Staunton, Apr. 26 – As in Soviet times, Moscow is seeking to downplay the problems ethnic Kazakhs face in China lest their problems lead to more outmigration of Kazakhs from China and increased tensions not only between Kazakhstan and China but also between Kazakhstan and Moscow.
In the 1960s and 1970s, approximately 11,000 ethnic Kazakhs came from China to Kazakhstan every year, although Moscow seldom said anything about that. Since 1991, approximately one-third of the 1.1 million ethnic Kazakhs who returned to Kazakhstan from abroad came from China.
So far this year, the share of ethnic Kazakhs who have returned to China is running at only half the rate it was, with 16.3 percent of all returnees to Kazakhstan coming from there.

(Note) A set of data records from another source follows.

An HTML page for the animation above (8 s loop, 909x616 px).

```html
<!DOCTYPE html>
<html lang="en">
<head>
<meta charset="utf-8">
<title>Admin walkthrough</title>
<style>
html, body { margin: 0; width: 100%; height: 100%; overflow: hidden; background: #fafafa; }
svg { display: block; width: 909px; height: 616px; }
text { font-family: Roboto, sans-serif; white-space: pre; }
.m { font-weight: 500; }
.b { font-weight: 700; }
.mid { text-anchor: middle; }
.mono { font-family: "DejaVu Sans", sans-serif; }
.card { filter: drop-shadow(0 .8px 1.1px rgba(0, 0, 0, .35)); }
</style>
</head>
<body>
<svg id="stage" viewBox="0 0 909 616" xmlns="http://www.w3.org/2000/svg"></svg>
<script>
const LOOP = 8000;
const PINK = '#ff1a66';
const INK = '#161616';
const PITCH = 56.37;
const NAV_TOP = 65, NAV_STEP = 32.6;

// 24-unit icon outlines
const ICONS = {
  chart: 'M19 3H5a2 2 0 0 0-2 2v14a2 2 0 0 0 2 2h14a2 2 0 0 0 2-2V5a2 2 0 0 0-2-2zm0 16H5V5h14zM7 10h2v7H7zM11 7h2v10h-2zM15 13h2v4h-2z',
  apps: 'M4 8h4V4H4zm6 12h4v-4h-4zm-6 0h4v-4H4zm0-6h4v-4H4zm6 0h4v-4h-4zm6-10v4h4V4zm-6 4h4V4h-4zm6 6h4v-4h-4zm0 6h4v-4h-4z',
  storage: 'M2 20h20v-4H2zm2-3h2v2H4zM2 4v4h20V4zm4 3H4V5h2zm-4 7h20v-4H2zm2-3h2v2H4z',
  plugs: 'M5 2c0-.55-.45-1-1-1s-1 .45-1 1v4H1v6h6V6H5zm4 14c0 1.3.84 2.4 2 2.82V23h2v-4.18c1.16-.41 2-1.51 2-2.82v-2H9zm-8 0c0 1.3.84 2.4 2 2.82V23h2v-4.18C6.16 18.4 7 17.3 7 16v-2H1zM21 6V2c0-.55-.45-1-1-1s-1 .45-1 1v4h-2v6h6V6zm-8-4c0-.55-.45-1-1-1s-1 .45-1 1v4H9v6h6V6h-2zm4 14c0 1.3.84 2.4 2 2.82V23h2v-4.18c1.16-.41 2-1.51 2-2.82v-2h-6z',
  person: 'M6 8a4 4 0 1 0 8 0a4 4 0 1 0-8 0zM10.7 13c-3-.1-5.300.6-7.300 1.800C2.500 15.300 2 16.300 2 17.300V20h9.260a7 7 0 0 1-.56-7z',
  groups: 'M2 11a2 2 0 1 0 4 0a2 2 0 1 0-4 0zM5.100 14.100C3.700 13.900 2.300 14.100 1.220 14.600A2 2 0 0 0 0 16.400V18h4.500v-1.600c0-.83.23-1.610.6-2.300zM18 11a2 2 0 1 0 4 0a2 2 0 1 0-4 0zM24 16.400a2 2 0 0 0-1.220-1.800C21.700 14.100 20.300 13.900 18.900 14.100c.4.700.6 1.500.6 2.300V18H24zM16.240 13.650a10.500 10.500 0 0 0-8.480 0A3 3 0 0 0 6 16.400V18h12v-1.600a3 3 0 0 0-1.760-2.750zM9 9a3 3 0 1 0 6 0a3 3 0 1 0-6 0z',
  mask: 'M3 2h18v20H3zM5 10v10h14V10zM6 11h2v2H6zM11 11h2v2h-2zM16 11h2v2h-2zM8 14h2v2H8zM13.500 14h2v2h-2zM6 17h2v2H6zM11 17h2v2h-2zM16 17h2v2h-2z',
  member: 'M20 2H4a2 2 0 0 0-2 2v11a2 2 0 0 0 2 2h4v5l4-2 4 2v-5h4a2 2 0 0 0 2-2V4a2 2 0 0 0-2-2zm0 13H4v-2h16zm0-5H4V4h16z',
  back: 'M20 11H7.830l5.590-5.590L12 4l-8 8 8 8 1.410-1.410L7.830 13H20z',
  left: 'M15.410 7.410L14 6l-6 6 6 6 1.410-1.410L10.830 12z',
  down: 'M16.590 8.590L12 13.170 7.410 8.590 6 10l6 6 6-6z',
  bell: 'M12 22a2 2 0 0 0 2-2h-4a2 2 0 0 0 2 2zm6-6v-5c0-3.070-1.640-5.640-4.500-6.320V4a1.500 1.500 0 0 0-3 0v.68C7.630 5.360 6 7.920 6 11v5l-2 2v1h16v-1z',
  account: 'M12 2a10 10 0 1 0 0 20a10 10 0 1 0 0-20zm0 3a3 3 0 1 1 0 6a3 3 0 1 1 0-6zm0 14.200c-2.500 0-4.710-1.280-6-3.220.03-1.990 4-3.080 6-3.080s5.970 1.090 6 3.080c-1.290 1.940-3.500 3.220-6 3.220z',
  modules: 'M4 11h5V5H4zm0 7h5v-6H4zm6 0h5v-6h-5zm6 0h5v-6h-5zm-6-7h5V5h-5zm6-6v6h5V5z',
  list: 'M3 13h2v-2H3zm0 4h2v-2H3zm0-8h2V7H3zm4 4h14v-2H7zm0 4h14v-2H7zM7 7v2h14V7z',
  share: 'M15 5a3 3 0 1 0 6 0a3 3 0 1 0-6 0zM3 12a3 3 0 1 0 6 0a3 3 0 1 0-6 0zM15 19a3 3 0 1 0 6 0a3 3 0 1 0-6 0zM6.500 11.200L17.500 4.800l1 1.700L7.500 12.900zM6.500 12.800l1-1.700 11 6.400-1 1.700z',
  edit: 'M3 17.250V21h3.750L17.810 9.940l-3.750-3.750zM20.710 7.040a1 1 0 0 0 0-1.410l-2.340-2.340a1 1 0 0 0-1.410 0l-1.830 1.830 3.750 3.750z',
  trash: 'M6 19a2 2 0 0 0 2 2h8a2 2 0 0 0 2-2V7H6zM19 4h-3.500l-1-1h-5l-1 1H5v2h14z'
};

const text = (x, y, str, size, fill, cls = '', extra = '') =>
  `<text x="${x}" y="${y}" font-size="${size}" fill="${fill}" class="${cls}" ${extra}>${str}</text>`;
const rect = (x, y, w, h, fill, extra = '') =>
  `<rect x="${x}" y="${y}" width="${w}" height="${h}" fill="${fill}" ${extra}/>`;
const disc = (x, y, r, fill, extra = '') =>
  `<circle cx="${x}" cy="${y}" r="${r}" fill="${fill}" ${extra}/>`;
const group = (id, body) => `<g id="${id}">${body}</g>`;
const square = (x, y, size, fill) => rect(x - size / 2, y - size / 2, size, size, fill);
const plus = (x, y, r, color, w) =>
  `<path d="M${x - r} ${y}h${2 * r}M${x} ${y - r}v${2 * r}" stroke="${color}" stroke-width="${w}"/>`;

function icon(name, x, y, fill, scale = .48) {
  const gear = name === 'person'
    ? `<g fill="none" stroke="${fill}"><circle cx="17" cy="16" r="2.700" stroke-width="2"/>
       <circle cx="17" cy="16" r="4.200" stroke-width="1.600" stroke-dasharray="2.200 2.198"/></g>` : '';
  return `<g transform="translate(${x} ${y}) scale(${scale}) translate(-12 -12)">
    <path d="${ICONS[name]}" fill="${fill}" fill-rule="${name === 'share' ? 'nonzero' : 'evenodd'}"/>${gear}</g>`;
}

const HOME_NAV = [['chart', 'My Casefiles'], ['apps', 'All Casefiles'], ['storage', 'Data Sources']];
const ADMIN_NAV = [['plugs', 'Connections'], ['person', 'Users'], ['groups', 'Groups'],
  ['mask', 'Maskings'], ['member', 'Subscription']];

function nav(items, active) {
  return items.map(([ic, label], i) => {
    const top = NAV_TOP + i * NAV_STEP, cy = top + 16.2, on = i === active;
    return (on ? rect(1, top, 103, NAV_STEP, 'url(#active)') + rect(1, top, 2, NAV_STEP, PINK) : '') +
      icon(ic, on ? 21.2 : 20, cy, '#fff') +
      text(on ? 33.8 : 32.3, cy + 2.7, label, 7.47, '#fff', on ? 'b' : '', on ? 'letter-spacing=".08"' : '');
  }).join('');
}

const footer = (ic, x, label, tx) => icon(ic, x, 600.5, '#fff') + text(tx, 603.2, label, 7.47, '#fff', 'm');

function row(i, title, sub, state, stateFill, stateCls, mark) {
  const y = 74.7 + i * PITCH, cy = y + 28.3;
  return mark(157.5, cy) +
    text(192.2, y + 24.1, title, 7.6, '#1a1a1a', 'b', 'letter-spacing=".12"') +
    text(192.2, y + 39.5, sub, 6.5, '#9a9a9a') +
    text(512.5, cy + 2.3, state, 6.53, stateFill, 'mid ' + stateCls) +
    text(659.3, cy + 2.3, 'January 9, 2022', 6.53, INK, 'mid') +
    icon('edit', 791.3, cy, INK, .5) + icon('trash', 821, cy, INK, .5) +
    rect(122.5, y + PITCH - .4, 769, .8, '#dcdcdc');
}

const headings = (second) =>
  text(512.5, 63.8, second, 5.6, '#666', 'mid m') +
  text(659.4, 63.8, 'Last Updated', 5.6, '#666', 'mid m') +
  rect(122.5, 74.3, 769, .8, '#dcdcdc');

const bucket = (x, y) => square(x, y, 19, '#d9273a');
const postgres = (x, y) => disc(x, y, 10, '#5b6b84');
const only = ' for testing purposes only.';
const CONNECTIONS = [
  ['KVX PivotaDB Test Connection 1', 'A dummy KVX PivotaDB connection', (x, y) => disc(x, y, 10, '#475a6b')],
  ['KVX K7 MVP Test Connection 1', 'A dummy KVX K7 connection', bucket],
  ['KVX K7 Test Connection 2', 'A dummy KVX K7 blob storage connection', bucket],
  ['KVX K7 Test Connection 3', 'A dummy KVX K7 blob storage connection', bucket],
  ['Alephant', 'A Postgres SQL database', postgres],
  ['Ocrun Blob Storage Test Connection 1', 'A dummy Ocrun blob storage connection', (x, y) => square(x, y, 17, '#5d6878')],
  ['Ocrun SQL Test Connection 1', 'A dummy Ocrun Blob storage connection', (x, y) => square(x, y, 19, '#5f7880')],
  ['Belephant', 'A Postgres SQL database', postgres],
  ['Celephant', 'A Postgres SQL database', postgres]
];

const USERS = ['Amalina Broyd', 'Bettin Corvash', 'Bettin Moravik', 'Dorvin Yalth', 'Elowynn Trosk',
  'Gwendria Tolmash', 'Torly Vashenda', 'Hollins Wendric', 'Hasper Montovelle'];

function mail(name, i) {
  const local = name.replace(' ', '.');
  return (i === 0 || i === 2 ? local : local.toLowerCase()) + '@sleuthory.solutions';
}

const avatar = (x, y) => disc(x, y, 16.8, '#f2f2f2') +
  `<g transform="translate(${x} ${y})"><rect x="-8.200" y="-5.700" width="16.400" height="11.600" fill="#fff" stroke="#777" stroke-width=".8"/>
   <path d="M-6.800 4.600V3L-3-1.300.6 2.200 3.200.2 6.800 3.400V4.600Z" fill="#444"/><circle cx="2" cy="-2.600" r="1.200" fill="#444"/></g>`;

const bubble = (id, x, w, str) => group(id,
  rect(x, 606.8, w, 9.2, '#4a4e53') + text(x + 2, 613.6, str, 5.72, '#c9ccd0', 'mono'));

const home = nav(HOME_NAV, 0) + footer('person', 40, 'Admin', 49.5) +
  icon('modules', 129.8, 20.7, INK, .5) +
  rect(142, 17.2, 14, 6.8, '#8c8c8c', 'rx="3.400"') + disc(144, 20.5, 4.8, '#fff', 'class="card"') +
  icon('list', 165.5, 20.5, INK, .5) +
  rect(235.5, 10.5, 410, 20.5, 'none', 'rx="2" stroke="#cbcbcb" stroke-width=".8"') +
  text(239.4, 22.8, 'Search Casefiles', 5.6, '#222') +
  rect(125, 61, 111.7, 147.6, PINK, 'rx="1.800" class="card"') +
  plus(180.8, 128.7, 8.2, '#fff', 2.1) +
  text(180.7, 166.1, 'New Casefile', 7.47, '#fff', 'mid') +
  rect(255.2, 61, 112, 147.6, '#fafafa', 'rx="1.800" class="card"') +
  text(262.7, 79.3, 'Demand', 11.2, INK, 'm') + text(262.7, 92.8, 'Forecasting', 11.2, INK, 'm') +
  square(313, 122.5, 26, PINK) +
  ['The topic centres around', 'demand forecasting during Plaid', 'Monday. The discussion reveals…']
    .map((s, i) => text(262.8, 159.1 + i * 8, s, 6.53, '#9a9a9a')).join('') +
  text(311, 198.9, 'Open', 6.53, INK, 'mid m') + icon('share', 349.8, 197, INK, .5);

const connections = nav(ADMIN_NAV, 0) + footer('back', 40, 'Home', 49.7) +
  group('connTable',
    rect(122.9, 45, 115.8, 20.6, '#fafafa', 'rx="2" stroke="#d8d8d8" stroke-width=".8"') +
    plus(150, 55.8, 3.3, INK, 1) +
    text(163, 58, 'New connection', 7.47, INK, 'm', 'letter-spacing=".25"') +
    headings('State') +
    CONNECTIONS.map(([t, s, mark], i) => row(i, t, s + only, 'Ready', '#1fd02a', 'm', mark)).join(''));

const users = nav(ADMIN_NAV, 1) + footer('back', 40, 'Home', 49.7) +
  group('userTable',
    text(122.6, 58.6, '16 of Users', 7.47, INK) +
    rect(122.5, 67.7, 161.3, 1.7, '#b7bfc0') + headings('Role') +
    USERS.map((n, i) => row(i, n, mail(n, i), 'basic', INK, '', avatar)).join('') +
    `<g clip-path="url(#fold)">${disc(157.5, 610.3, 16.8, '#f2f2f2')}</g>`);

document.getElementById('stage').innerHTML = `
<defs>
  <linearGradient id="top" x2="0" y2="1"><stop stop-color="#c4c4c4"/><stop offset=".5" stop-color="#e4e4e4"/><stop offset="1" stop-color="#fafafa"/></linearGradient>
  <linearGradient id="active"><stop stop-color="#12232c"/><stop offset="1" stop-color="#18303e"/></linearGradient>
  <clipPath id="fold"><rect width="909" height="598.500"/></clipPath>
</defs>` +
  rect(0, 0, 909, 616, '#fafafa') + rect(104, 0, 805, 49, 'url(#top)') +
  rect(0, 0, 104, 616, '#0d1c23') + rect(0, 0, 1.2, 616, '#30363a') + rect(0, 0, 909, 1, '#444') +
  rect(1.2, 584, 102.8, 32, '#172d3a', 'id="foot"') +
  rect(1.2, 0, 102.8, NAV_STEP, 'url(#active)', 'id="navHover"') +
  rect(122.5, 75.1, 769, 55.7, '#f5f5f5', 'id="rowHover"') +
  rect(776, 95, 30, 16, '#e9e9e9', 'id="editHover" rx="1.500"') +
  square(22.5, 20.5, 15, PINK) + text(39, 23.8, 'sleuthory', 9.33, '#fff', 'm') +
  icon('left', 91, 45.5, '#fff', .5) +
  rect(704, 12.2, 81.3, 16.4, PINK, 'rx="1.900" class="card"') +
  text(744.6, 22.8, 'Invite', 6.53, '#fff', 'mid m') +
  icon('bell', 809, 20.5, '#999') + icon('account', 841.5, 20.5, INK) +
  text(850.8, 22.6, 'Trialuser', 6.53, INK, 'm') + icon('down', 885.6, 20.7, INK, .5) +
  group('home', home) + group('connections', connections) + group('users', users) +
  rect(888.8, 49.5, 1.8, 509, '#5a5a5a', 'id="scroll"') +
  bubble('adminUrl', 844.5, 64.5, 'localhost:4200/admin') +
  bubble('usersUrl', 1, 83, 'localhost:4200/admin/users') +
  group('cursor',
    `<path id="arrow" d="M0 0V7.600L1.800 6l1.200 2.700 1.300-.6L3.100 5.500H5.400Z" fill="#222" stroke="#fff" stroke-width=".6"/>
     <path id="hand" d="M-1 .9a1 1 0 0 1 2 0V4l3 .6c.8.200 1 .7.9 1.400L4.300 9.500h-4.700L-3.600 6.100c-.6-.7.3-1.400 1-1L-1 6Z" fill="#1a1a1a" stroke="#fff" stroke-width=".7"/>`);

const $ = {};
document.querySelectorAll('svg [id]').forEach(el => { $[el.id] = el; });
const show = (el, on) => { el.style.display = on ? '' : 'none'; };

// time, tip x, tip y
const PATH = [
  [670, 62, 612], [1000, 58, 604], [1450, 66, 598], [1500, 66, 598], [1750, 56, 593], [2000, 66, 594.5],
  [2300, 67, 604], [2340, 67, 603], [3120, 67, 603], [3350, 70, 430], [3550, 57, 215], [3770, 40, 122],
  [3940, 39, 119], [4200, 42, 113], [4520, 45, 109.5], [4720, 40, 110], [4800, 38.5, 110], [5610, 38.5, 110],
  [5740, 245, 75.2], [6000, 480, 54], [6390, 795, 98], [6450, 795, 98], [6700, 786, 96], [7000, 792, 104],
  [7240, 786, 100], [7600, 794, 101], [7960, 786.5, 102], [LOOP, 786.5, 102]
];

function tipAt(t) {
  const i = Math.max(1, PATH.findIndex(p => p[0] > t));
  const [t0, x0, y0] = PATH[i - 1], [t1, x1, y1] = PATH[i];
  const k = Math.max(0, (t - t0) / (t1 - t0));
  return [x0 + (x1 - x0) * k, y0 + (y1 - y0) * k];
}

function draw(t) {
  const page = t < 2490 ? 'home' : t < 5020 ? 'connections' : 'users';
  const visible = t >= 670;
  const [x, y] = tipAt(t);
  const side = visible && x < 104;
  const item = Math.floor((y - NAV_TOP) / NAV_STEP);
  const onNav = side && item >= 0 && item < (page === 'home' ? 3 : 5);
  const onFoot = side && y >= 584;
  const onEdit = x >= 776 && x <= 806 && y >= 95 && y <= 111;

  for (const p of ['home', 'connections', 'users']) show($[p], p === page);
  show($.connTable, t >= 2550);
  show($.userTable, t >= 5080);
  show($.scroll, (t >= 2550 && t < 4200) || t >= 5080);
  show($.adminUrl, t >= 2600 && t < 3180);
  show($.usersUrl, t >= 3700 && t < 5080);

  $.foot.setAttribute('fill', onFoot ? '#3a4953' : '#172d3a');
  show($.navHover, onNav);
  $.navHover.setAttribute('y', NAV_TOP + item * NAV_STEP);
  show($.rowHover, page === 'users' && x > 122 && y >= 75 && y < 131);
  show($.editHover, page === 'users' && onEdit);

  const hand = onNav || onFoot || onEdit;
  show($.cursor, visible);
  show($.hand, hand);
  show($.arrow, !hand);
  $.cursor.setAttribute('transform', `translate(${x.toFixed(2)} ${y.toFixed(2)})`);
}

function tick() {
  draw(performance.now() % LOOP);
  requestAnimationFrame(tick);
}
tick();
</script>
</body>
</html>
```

But that dip may be seasonal (rus.azattyq-ruhy.kz/society/48011-iz-kakikh-stran-v-kazakhstan-pribyvaiut-kandasy).
However that may be, Moscow is concerned about signs that the situation of ethnic Kazakhs in China is having an increasing impact on Kazakhstan because of concerns that their co-nationals in China are being subject to intense pressure to learn Chinese and other forms of Sinification.
The latest manifestation of this Russian concern comes from Moscow commentator Aleksey Baliyev who says that any fears Kazakhstan has are the product of Western efforts to drive a wedge between Kazakhstan, on the one hand, and China and Russia, on the other (vpoanalytics.com/2023/04/24/kazahi-v-kitae-mezhdu-integratsiej-yazykovoj-assimilyatsiej-i-migratsiej/).
Baliyev concedes that the ethnic Kazakhs in China are being subject to Sinification but argues that their language rights are nonetheless being protected and that Kazakhstan should not view what Beijing is doing as a threat to itself but rather as a means to further integrate the ethnic Kazakhs into Chinese society.
That argument is unlikely to impress many Kazakhs, but it may impress many who analyze what is going on in Central Asia with regard to China – and, indeed, it is entirely possible that Baliyev and other Moscow writers are more concerned about their judgments than they are about those of the Kazakhs.